In a podcast episode of Chef AF, Chef Brandon Foster shares with us a personal anecdote about how CBD has positively affected a local farmer to The point where this person wanted to dedicate the rest of his available land to grow hemp for the CBD industry.

In an On Foodable Feature episode, our host Layla Harrison breaks down for our audience some of the CBD-infused products that have stood out from the rest.

And in a Barron Report podcast episode, we learned about Azuca— a company offering CBD and THC products ranging from edibles to sweet syrups.

We expect to continue hearing about ‘Culinary Cannabis’ and its impact on the restaurant business and society as a whole. so, stay tuned for more interesting content!

Toronto’s Bar Raval Serves Cocktails with a Barcelona-esque Atmosphere Morning, Day and Night

Foodable Network is always looking for bar concepts that offer unique beverage experiences. Bar Raval in Toronto, Canada is unlike any other.

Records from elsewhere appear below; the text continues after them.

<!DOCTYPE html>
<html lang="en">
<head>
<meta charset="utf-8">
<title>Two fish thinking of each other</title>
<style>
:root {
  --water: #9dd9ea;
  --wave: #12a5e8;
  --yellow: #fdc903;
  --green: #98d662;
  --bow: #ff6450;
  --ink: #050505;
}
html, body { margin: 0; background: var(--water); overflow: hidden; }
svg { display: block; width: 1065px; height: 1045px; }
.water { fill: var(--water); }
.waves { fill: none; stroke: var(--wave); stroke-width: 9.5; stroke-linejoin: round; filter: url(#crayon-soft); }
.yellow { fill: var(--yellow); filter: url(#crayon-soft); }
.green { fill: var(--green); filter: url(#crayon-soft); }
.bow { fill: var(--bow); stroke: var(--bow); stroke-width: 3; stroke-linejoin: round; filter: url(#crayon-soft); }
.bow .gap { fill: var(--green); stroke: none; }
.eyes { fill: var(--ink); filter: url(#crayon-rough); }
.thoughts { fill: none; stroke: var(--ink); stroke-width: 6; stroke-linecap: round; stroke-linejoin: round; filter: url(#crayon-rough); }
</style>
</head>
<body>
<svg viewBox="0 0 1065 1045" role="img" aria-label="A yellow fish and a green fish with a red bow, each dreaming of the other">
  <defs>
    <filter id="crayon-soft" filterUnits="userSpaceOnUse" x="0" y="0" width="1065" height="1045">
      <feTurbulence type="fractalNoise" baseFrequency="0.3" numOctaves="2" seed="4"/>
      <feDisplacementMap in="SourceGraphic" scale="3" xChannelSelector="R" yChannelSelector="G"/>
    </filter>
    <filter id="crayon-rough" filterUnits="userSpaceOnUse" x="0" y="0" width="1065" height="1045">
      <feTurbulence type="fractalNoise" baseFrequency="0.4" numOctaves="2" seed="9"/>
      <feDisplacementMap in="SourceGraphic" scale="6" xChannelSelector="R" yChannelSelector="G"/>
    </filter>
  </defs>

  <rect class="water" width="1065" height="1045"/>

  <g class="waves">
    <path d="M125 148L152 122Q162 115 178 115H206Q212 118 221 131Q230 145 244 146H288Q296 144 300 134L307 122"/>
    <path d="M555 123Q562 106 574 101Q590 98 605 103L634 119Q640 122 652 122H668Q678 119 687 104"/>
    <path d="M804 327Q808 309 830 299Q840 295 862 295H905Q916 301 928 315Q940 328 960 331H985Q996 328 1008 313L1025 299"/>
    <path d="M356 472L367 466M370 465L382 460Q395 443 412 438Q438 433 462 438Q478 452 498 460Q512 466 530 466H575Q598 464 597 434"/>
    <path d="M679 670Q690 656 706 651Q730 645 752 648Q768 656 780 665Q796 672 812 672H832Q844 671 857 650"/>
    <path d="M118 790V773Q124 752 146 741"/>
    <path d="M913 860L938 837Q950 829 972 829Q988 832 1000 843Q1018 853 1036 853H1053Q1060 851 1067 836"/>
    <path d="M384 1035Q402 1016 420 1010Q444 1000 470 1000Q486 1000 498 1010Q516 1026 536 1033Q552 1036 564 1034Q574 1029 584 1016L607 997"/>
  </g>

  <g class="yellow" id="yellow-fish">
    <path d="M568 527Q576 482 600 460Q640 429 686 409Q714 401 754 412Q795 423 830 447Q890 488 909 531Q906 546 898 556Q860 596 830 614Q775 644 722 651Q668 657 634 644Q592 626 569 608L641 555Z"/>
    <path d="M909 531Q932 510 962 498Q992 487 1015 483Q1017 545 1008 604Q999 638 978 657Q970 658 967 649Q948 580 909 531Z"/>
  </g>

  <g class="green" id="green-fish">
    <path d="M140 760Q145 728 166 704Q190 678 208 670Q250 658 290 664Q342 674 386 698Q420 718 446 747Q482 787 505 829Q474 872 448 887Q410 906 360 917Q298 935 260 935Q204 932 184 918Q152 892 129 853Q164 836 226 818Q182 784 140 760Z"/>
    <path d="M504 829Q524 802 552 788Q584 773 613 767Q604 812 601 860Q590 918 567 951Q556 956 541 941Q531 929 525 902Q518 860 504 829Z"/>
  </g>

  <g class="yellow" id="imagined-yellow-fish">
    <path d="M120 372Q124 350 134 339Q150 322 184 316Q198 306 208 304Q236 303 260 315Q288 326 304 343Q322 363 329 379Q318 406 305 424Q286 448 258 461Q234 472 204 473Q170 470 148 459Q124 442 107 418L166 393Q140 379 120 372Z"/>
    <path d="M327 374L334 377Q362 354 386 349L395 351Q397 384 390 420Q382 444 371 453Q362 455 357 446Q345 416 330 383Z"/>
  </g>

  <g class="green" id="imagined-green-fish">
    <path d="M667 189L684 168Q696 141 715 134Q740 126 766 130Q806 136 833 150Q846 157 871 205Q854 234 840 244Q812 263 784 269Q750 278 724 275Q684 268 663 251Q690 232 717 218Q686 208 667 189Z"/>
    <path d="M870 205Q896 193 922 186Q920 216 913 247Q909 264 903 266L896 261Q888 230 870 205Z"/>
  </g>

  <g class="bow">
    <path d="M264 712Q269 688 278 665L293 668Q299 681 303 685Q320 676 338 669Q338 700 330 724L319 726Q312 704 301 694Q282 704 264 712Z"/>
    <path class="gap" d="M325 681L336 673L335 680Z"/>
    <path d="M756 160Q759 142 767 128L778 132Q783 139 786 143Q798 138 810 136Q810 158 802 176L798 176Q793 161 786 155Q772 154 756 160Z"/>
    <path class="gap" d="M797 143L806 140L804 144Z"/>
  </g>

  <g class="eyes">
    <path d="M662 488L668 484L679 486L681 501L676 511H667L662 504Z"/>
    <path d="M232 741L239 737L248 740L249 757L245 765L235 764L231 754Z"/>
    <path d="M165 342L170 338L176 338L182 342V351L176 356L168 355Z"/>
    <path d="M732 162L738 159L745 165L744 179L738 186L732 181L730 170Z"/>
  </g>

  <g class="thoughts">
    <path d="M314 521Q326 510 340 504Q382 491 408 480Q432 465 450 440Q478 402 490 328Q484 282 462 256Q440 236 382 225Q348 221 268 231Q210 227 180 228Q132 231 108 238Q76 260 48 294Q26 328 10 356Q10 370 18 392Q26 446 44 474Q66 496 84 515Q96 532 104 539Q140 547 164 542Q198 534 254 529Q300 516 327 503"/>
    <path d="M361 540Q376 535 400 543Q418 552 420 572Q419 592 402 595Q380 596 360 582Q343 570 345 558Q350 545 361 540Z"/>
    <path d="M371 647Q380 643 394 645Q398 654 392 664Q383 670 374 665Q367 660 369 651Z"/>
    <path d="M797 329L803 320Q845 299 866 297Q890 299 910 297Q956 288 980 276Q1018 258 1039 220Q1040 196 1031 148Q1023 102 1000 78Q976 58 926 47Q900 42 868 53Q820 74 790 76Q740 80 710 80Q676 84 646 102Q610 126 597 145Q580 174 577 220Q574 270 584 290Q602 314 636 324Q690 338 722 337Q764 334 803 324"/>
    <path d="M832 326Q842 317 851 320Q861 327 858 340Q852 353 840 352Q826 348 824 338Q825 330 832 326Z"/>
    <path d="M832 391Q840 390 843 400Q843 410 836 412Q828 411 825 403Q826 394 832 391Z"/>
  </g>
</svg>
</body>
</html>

When you walk in, you feel as though you have been transported to the Spanish resort town, San Sebastian. This is no accident, either. The name Raval is a nod to the Raval neighborhood in Barcelona.

The bar is standing-room only and was custom design by the Toronto-based architecture and design studio Partisans Projects.

The bar's structure is truly a masterpiece with gaudi-esque wood panels and rich mahogany millwork.

“Bar Raval was an opportunity for us to use advanced digital methods to reinterpret—not replicate—classical Art Nouveau tropes for the 21st century,” said Alex Josephson, Partisons co-founder, as reported by "archello."

The one-of-a-kind structure is all part of the bar experience curated by the owners.

“We wanted the space to be just like the experience — very organic,” said Robin Goodfellow, part owner of Bar Raval. “You come in, it’s like a warm hug from a tree. We’ve heard people say it looks like the inside of a tree’s heart.”

Guests are immediately wowed by the atmosphere, but what about the cocktails?

In the "Across the Bar" episode below, Goodfellow gives us a taste some of the handcrafted beverages served at Bar Raval.

Since the bar is open morning and night, the concept offers beverages like the Mal Gusto, a popular morning beverage with sherry and Cocchi Americano, a quinine-laced aperitif wine produced by Giulio Cocchi.

Watch as Goodfellow displays his bartending mastery by mixing three of Bar Raval's most popular cocktails in the video below.